**Task statement:**
This exercise calls for a copy of every line in the listing below that carries the word "setAttribute".

**Data to process:**

§

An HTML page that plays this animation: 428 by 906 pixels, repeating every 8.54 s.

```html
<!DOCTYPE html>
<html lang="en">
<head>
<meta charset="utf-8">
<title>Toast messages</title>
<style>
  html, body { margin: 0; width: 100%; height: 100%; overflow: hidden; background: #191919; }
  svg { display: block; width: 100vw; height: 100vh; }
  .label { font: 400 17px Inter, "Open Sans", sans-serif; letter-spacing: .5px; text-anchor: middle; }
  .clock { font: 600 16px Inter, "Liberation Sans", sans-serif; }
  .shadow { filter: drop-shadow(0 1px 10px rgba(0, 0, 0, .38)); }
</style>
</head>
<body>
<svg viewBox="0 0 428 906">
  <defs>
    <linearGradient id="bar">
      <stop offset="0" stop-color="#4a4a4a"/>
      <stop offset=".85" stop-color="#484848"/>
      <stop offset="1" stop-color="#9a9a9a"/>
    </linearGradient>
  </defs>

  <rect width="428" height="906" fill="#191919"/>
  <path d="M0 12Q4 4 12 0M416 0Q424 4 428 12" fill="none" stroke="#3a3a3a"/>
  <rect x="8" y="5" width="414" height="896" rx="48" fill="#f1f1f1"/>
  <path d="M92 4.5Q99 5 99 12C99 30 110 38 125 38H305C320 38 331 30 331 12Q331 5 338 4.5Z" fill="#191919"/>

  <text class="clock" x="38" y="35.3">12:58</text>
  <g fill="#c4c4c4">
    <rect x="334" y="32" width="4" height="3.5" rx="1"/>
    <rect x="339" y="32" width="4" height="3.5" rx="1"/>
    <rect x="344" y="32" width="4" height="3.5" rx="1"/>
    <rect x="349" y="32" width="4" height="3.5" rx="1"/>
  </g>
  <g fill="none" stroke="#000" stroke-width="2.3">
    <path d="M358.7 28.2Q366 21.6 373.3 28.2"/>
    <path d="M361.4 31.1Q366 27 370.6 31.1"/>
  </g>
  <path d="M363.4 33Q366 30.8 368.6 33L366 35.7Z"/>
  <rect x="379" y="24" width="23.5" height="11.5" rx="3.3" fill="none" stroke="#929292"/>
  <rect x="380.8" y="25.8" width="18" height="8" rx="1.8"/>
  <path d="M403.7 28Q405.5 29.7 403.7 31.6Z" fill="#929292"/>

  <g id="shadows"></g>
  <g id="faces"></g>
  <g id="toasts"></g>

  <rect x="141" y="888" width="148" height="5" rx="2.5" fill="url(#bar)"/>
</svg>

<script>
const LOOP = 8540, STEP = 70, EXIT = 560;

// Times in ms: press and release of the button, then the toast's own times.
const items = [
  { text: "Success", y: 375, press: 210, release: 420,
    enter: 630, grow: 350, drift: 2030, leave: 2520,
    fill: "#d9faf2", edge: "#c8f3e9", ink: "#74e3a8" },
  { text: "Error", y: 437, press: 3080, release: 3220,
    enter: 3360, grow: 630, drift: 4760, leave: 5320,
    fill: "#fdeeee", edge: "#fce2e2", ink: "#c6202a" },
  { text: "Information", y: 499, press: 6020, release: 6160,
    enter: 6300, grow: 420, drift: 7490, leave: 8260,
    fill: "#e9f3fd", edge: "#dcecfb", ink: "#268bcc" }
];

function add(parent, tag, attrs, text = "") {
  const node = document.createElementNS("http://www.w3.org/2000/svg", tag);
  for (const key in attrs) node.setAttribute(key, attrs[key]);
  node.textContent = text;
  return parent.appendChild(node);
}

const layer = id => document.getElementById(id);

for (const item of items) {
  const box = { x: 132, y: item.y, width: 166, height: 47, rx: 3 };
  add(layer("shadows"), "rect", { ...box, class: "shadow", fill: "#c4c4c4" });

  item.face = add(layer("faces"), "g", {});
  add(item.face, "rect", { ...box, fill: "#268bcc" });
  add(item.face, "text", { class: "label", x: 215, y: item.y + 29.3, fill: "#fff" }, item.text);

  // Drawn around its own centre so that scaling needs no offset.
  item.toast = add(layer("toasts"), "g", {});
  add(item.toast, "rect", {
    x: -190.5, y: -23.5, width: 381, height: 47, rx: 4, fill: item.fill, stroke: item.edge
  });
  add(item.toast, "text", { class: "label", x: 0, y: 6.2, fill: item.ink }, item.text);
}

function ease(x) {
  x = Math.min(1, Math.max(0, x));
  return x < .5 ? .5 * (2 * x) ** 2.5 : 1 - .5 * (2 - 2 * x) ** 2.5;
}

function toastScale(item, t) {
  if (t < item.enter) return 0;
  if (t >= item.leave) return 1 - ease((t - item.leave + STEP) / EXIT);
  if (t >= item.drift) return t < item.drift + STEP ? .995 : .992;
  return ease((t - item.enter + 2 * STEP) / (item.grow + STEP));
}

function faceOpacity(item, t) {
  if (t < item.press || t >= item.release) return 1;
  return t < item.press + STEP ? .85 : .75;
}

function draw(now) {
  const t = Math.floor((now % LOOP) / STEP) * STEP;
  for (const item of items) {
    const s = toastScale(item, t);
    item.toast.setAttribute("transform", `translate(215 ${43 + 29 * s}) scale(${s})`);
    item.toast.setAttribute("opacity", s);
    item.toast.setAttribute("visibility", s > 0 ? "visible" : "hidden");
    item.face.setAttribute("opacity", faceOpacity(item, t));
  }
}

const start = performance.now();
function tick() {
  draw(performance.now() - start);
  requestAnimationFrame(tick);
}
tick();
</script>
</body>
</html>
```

§

**Answer to this exercise:**
  for (const key in attrs) node.setAttribute(key, attrs[key]);
    item.toast.setAttribute("transform", `translate(215 ${43 + 29 * s}) scale(${s})`);
    item.toast.setAttribute("opacity", s);
    item.toast.setAttribute("visibility", s > 0 ? "visible" : "hidden");
    item.face.setAttribute("opacity", faceOpacity(item, t));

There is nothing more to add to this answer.